That this conclusion is a correct one, I fully believe, from an experience, the result of my own personal inquiries. A taste for the amusements provided being once acquired, must be gratified — by youths, at the sacrifice of their weekly earnings, how treat themselves and their sweethearts—and by the latter, at the expense of their virtue. How the evil is to be fairly coped with—whether by the efforts of the "Society for the Regulation of Public-houses," &c., or by legislative enactment. I know not, but it strikes me that our own local authorities might do something in the matter, If they would only bestir themselves. I see by our local police act, 7 and 8 Vic, C. 40, sec. 204, "That That every person licensed to deal in excisable liquors who shall knowingly supply any sort of distilled exciseable liquor to any boy or girl apparently under the age of 16 years to be drunk upon the premises shall be liable to a penalty not exceeding 2s." - with increased penalties for subsequent convictions. Armed with such power, then, why not send a policeman or two nightly to visit these pest-houses? Only let it be made public to these young people that they themselves were liable to be picked out by a policeman, and to be called upon to come into a public court as witnesses against the very landlords who harboured them, and I will engage many of them would never be seen in such houses again. Young servant girls, sent on errands, often contrive to spend half an hour in such places, unknown to their mistresses, as do other young people unknown to their parents; and once assured that a policeman had the power to make known their stolen visits they would be "far and few between" indeed. Apologising for the length I have trespassed on your space, I am, &c,

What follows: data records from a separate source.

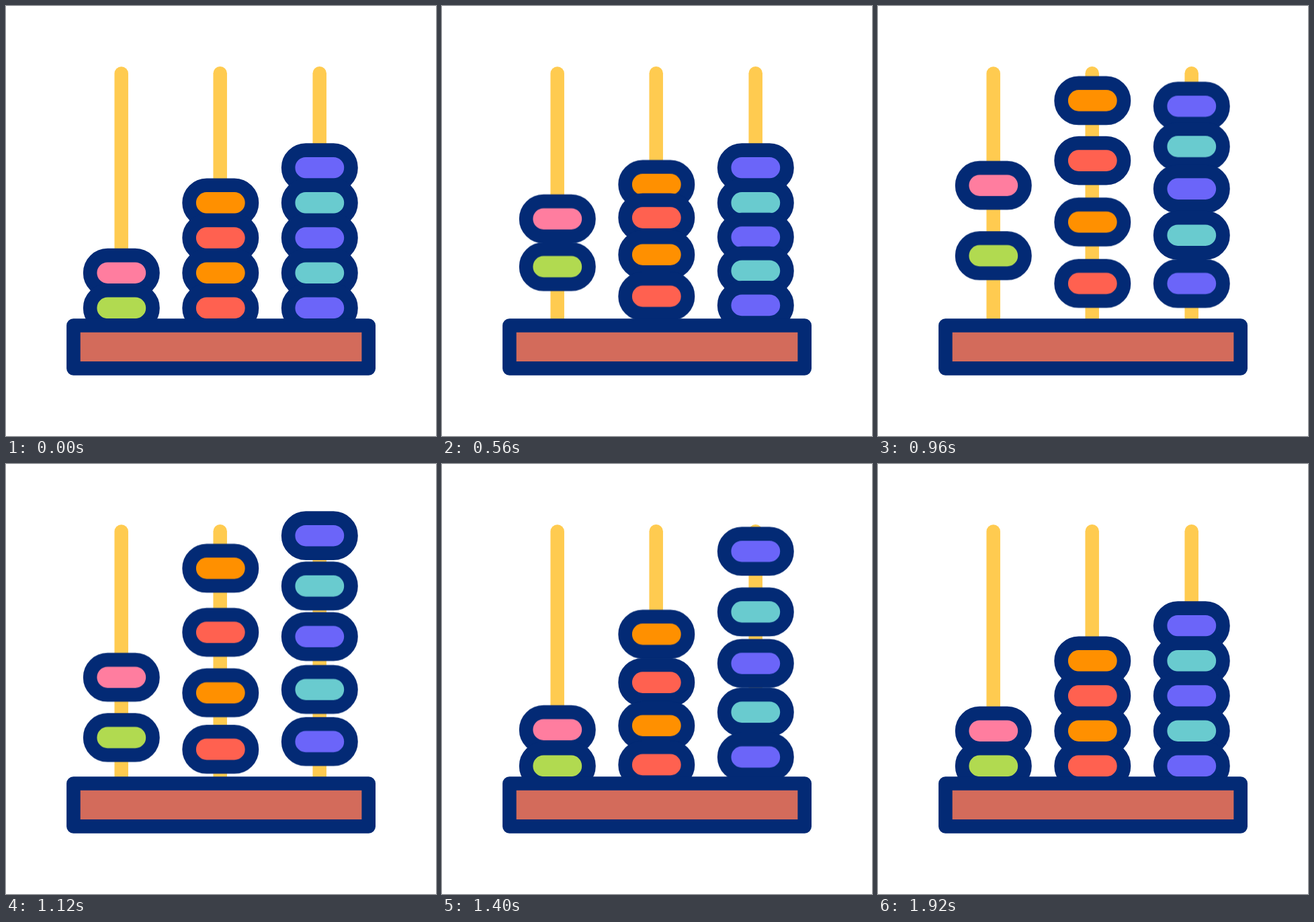
Write an HTML page that moves like this. It is 640x640 px and loops after 2 s.

```html
<!DOCTYPE html>
<html lang="en">
<head>
<meta charset="utf-8">
<title>Abacus</title>
<style>
  html, body { margin: 0; width: 100%; height: 100%; overflow: hidden; background: #fff; }
  svg { display: block; width: 100%; height: 100%; }

  .rods { stroke: #ffcb50; stroke-width: 20.5; stroke-linecap: round; }
  .outlined { stroke: #032a75; stroke-width: 20.6; stroke-linejoin: round; }

  .pink { fill: #ff7d9f; }
  .green { fill: #b1da50; }
  .orange { fill: #ff9000; }
  .red { fill: #ff6150; }
  .purple { fill: #6b65f9; }
  .teal { fill: #69cbcf; }

  /* Beads start 40 ms apart, the first one 200 ms into the loop. */
  .beads rect {
    width: 93.4px;
    height: 52.2px;
    rx: 26.1px;
    ry: 26.1px;
    animation: lift 2000ms cubic-bezier(.3333, 0, .6667, 1) infinite;
    animation-delay: calc(var(--order) * 40ms - 1800ms);
  }
  .beads .last { animation-name: lift-long; }

  @keyframes lift {
    0%, 60%, 100% { transform: translateY(0); }
    30% { transform: translateY(calc(var(--lift) * -1px)); }
  }
  @keyframes lift-long {
    0%, 63.75%, 100% { transform: translateY(0); }
    30% { transform: translateY(calc(var(--lift) * -1px)); }
  }
</style>
</head>
<body>
<svg viewBox="0 0 640 640">
  <g class="rods">
    <path d="M171.7 100.4V475"/>
    <path d="M318.7 100.2V475"/>
    <path d="M466.7 100.2V475"/>
  </g>

  <!-- Lower beads overlap the ones above them. -->
  <g class="beads outlined">
    <rect class="pink" x="125.1" y="371.1" style="--order:1; --lift:145.6"/>
    <rect class="green" x="125.1" y="423.3" style="--order:0; --lift:94.5"/>

    <rect class="orange" x="272.6" y="266.8" style="--order:5; --lift:154"/>
    <rect class="red" x="272.6" y="319" style="--order:4; --lift:115"/>
    <rect class="orange" x="272.6" y="371.1" style="--order:3; --lift:76.7"/>
    <rect class="red" x="272.6" y="423.3" style="--order:2; --lift:38.4"/>

    <rect class="purple last" x="420.1" y="214.6" style="--order:10; --lift:140.7"/>
    <rect class="teal" x="420.1" y="266.8" style="--order:9; --lift:112.7"/>
    <rect class="purple" x="420.1" y="319" style="--order:8; --lift:88.3"/>
    <rect class="teal" x="420.1" y="371.1" style="--order:7; --lift:62.4"/>
    <rect class="purple" x="420.1" y="423.3" style="--order:6; --lift:38.2"/>
  </g>

  <rect class="outlined" x="100.4" y="475.5" width="439.3" height="63.9" fill="#d36b5b"/>
</svg>
</body>
</html>
```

Manchester Courier and Lancashire General Advertiser

29 November 1851